By Pat Cloonan firstname.lastname@example.org
Published 2:15 AM EST
Democratic presidential nominee Hillary Clinton regrets her March remarks about coal, AFL-CIO president Richard Trumka told the Herald-Standard editorial board.
“It hurt her in coal country,” said Trumka, 67, a Nemacolin, Greene County, native and former United Mine Workers president. “It was a mistake and she regrets it.”
At a March town hall held by Cable News Network, Clinton said, “We’re going to put a lot of coal miners and coal companies out of business.”
Clinton later said it was a misstatement, and on her website a fact sheet details a $30 billion plan that “will not allow coal communities to be left behind — or left out of our economic future.”
Trumka said the nation needs an “all of the above strategy” about energy, and said there is still an obligation to burn coal cleanly.
“(Clinton) is the only one with a program for clean coal technology,” Trumka told the board. “(Republican presidential nominee Donald) Trump has tried to tap into that anger (but) the policies don’t match the rhetoric.”
Trumka said Trump’s policies do not match his campaign rhetoric on such areas as trade and jobs. He said Clinton understands the nation’s ongoing transformation, from an agrarian society to an industrial society to high technology.
“Hillary understands the importance of jobs and of pragmatism,” Trumka told the board. “So it isn’t, ‘I have to win and you have to lose.’ Hillary tries to unite us so we can both win.’”
Asked about voters shifting to the Republican Party in a region long considered a Democratic stronghold, Trumka said, “There’s a lot of factors that go into that. For years this area has felt it has been left behind a bit.”
However, while “20 to 25 percent of (union) members vote Republican even when it is not in their best interest,” Trumka insisted, “Donald Trump is five points lower with our members than Mitt Romney was at this point (in the 2012 campaign).”
Trumka never mentioned Katie McGinty, the Democratic nominee for U.S. Senate in Pennsylvania, but made clear his opposition to incumbent Sen. Pat Toomey, R-Lehigh County, calling him a “Wall Street banker” who is “against us” on trade policies and the minimum wage.
That was part of a line of criticism of leaders of the Republican majority in the U.S. House and Senate, saying House Speaker Paul Ryan, R-Wisconsin, is “totally cold” toward issues that could help workers and recalling Senate Majority Leader Mitch McConnell, R-Kentucky, pledging to do nothing to give President Obama a victory.
He thought the president might have been naïve in his dealings with Congress, saying, “I don’t think he was an effective negotiator,” while Clinton would be “very effective,” citing her efforts while serving in the U.S. Senate from New York.
As for Trump and how he might deal with Democrats, the AFL-CIO president said, “It would be virtually impossible for him to do so because he does not know how to compromise.

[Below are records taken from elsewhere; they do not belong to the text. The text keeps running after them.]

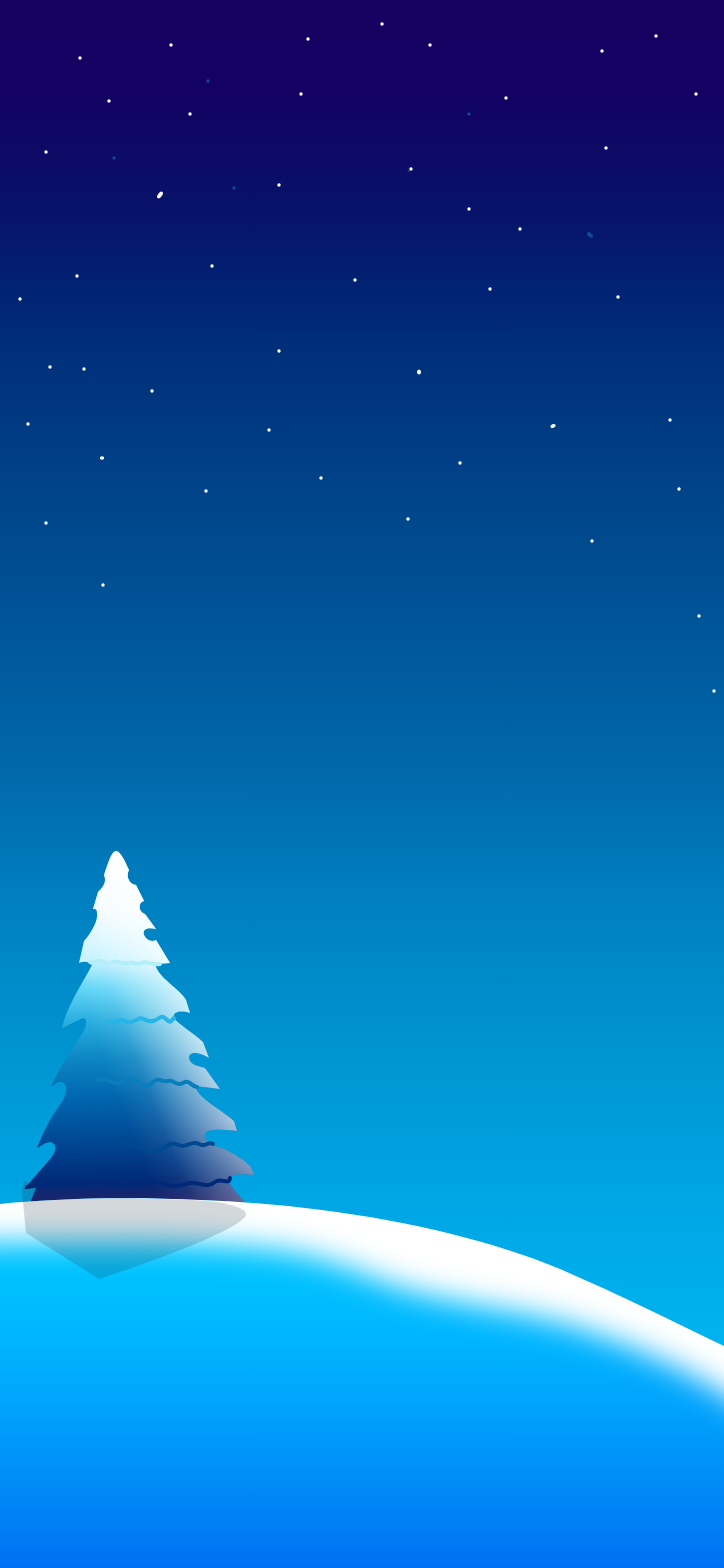
<!DOCTYPE html>
<html lang="en">
<head>
<meta charset="utf-8">
<title>Winter night</title>
<style>
:root {
  --star: #fff;
  --star-dim: #12488f;
  --snow: #fff;
  --shadow: #1c3440;
  --garland-1: #b4eefb;
  --garland-2: #27b4e6;
  --garland-3: #0a7dbd;
  --garland-4: #00488f;
  --garland-5: #002a78;
}
html, body { margin: 0; width: 724px; height: 1568px; overflow: hidden; }
svg { display: block; }
.stars { fill: var(--star); }
.stars-dim { fill: var(--star-dim); }
.garlands { fill: none; stroke-width: 4; stroke-linecap: round; stroke-linejoin: round; }
.snow { fill: var(--snow); }
.tree-shadow { fill: var(--shadow); opacity: .19; }
</style>
</head>
<body>
<svg width="724" height="1568" viewBox="0 0 724 1568" role="img" aria-label="Snowy fir tree on a hill under a starry night sky">
  <defs>
    <linearGradient id="sky-fill" gradientUnits="userSpaceOnUse" x1="0" y1="0" x2="0" y2="1360">
      <stop offset="0" stop-color="#170060"/>
      <stop offset=".07" stop-color="#130262"/>
      <stop offset=".15" stop-color="#071168"/>
      <stop offset=".22" stop-color="#002474"/>
      <stop offset=".26" stop-color="#00307a"/>
      <stop offset=".37" stop-color="#00458a"/>
      <stop offset=".46" stop-color="#005599"/>
      <stop offset=".57" stop-color="#0069ac"/>
      <stop offset=".66" stop-color="#007fbf"/>
      <stop offset=".77" stop-color="#0094d1"/>
      <stop offset=".88" stop-color="#00a5e4"/>
      <stop offset="1" stop-color="#00b5f1"/>
    </linearGradient>
    <linearGradient id="hill-fill" gradientUnits="userSpaceOnUse" x1="0" y1="1260" x2="0" y2="1568">
      <stop offset="0" stop-color="#00c4ff"/>
      <stop offset=".25" stop-color="#00b6ff"/>
      <stop offset=".6" stop-color="#0098fa"/>
      <stop offset="1" stop-color="#0070f2"/>
    </linearGradient>
    <linearGradient id="tree-fill" gradientUnits="userSpaceOnUse" x1="110" y1="850" x2="118" y2="1202">
      <stop offset="0" stop-color="#fff"/>
      <stop offset=".18" stop-color="#f0fbff"/>
      <stop offset=".31" stop-color="#c4f2ff"/>
      <stop offset=".39" stop-color="#62d6f7"/>
      <stop offset=".48" stop-color="#2cb0e0"/>
      <stop offset=".59" stop-color="#0c86c4"/>
      <stop offset=".71" stop-color="#0064ad"/>
      <stop offset=".84" stop-color="#004490"/>
      <stop offset=".94" stop-color="#002a78"/>
      <stop offset="1" stop-color="#20246a"/>
    </linearGradient>
    <linearGradient id="tree-frost" gradientUnits="userSpaceOnUse" x1="122" y1="1112" x2="220" y2="1074">
      <stop offset="0" stop-color="#fff" stop-opacity="0"/>
      <stop offset=".3" stop-color="#fff" stop-opacity=".1"/>
      <stop offset=".7" stop-color="#fff" stop-opacity=".5"/>
      <stop offset="1" stop-color="#fff" stop-opacity=".8"/>
    </linearGradient>
    <linearGradient id="frost-fade" gradientUnits="userSpaceOnUse" x1="0" y1="1040" x2="0" y2="1202">
      <stop offset="0" stop-color="#fff"/>
      <stop offset=".5" stop-color="#ddd"/>
      <stop offset="1" stop-color="#888"/>
    </linearGradient>
    <mask id="frost-mask" maskUnits="userSpaceOnUse" x="0" y="840" width="280" height="370">
      <rect y="840" width="280" height="370" fill="url(#frost-fade)"/>
    </mask>
    <filter id="snow-blur" filterUnits="userSpaceOnUse" x="-120" y="1080" width="980" height="520">
      <feGaussianBlur stdDeviation="15"/>
    </filter>
    <path id="hill-shape" d="M0 1204C60 1198 130 1197 200 1200C330 1205 460 1228 560 1269C616 1293 674 1322 724 1346V1568H0Z"/>
    <clipPath id="hill-clip"><use href="#hill-shape"/></clipPath>
    <path id="tree-shape" d="M116 851C121 851 126 864 129 870C126 875 128 884 136 885L144 901C138 902 138 912 145 914L156 929C148 927 142 929 144 935C147 941 152 942 156 940L170 963L155 964C158 978 179 988 186 1000L190 1013C180 1010 172 1012 174 1018C178 1024 191 1031 203 1042L209 1058C199 1052 189 1051 189 1058C190 1065 198 1066 205 1068L220 1089L195 1086C198 1098 219 1108 234 1121L237 1131C224 1130 207 1128 205 1134C202 1141 214 1146 222 1148C232 1152 247 1162 251 1167L254 1175C244 1174 230 1173 229 1179C228 1185 237 1192 245 1203H30L36 1188L24 1189L51 1158C57 1150 57 1143 50 1142C46 1142 41 1146 37 1148C44 1130 52 1115 62 1102C67 1094 68 1084 62 1082C58 1081 54 1085 51 1087C60 1066 72 1050 82 1034C87 1026 88 1019 83 1018L62 1028C67 1006 82 984 92 965C88 961 84 961 79 963L84 941C90 934 98 922 97 914C97 909 96 909 93 909L98 892C103 887 107 882 104 875C107 867 111 851 116 851Z"/>
    <circle id="s" r="1.7"/>
  </defs>

  <rect class="sky" width="724" height="1568" fill="url(#sky-fill)"/>

  <g class="stars">
    <use href="#s" x="80" y="58"/><use href="#s" x="171" y="45"/><use href="#s" x="308" y="39"/>
    <use href="#s" x="382" y="24"/><use href="#s" x="430" y="45"/><use href="#s" x="602" y="51"/>
    <use href="#s" x="656" y="36"/><use href="#s" x="696" y="94"/><use href="#s" x="109" y="101"/>
    <use href="#s" x="190" y="114"/><use href="#s" x="301" y="94"/><use href="#s" x="506" y="98"/>
    <use href="#s" x="46" y="152"/><use href="#s" x="606" y="148"/><use href="#s" x="411" y="169"/>
    <use href="#s" x="279" y="185"/><use href="#s" x="469" y="209"/><use href="#s" x="520" y="229"/>
    <use href="#s" x="212" y="266"/><use href="#s" x="77" y="276"/><use href="#s" x="355" y="280"/>
    <use href="#s" x="490" y="289"/><use href="#s" x="20" y="299"/><use href="#s" x="618" y="297"/>
    <use href="#s" x="279" y="351"/><use href="#s" x="50" y="367"/><use href="#s" x="84" y="369"/>
    <use href="#s" x="152" y="391"/><use href="#s" x="28" y="424"/><use href="#s" x="269" y="430"/>
    <use href="#s" x="670" y="420"/><use href="#s" x="460" y="463"/><use href="#s" x="321" y="478"/>
    <use href="#s" x="206" y="491"/><use href="#s" x="679" y="489"/><use href="#s" x="408" y="519"/>
    <use href="#s" x="46" y="523"/><use href="#s" x="592" y="541"/><use href="#s" x="103" y="585"/>
    <use href="#s" x="699" y="616"/><use href="#s" x="714" y="691"/>
    <ellipse cx="102" cy="458" rx="2.2" ry="1.8"/>
    <ellipse cx="419" cy="372" rx="2" ry="2.6"/>
    <ellipse cx="553" cy="426" rx="2.7" ry="1.9" transform="rotate(-20 553 426)"/>
    <ellipse cx="160" cy="195" rx="3.9" ry="2" transform="rotate(-52 160 195)"/>
  </g>
  <g class="stars-dim">
    <use href="#s" x="208" y="81"/><use href="#s" x="469" y="114"/><use href="#s" x="114" y="158"/>
    <use href="#s" x="234" y="188"/><circle cx="408.5" cy="171" r="1"/>
    <ellipse cx="590" cy="235" rx="3.6" ry="1.9" transform="rotate(40 590 235)"/>
  </g>

  <g class="tree">
    <use href="#tree-shape" fill="url(#tree-fill)"/>
    <use href="#tree-shape" fill="url(#tree-frost)" mask="url(#frost-mask)"/>
    <g class="garlands">
      <path stroke="var(--garland-1)" d="M90 962C95 966 97 958 102 961S108 964 113 962S122 965 128 963S136 966 142 963S152 966 160 964"/>
      <path stroke="var(--garland-2)" d="M110 1021C116 1025 119 1018 125 1021S132 1022 138 1019S146 1023 153 1021S161 1014 166 1019S171 1021 174 1018"/>
      <path stroke="var(--garland-3)" d="M98 1080C107 1076 112 1085 119 1083S128 1076 135 1080S145 1090 152 1083S162 1083 168 1081S176 1087 183 1083S190 1086 197 1087"/>
      <path stroke="var(--garland-4)" d="M118 1143C128 1139 136 1147 145 1150S160 1151 167 1146S176 1145 182 1146S192 1140 199 1144S207 1141 213 1144"/>
      <path stroke="var(--garland-5)" d="M27 1187C42 1181 58 1188 74 1185S92 1180 107 1183S122 1188 137 1184S154 1181 168 1185S186 1181 195 1183S209 1187 215 1182S229 1186 230 1178"/>
    </g>
  </g>

  <g class="hill">
    <use href="#hill-shape" fill="url(#hill-fill)"/>
    <g clip-path="url(#hill-clip)">
      <path class="snow" filter="url(#snow-blur)" d="M-100 1130H200C400 1130 640 1200 840 1310V1466C790 1440 760 1414 724 1394C680 1366 630 1344 570 1325C510 1308 440 1302 390 1284C340 1264 310 1250 240 1246C160 1240 80 1242 -100 1243Z"/>
    </g>
  </g>

  <path class="tree-shadow" d="M24 1180L36 1188L31 1200C90 1198 130 1198 190 1200C226 1201 246 1208 246 1214C246 1226 172 1255 99 1279L26 1233L22 1192Z"/>
</svg>
</body>
</html>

He doesn’t know or believe that what he does wrong is wrong.”
Trumka called Trump “the world’s greatest hypocrite when it comes to trade,” citing his use of foreign steel in a recent U.S. construction project and of foreign goods to furnish one of his casinos. He also said Trump opposed the government’s bailout of the automobile industry, which the union leader said saved 120,000 jobs in Pennsylvania alone.
Trumka hailed the “great work ethic” found in Fayette, Greene and Washington counties, as well as ties he still has to the region.
In 1981 he was elected to the board of old UMW District 4 in southwestern Pennsylvania, then began a 13-year tenure as UMW president the following year.
He said his work in the UMW “was my dream job,” but his late father urged him in 1995 to seek the post of secretary-treasurer of the American Federation of Labor-Congress of Industrial Organizations.
In 2009, Trumka was elected to the first of two terms as AFL-CIO president. He expects he will run for a third term next year but does not know if it will be his last.
“I love the people I work for,” Trumka said. “I get to do what is in their best interest.”
He criticized right-to-work laws and said such a law passed in 2012 in Indiana caused a migration of high-paying jobs across the Ohio River to Kentucky.
He also defended efforts to raise the minimum wage, calling it “smart for the economy, people and businesses.” He criticized Toomey on labor law, saying the senator voted six times to deny overtime benefits to 3 million workers.
Turmka supported efforts to organize workers in service industries, citing co-ops established under the “Working America” program. He said one such co-op locally involves adjunct professors at the Community College of Allegheny County who earn $2,500 a class.
He acknowledged opposition within union ranks to political endorsements, saying “many do disagree with us,” but said union funding of campaigns “pale in comparison” to those of businessmen, such as brothers Charles and David Koch, and said “a democracy gets to do what a majority says it does.”
He added, “They have a right to campaign against me, and they do.”
Trumka said he has no interest in running for public office.
“I don’t have the stomach to get on the phone and try to raise money,” he said.
But even when he steps down from the AFL-CIO, Trumka said he intends to keep busy, teaching about the Civil War or collective bargaining.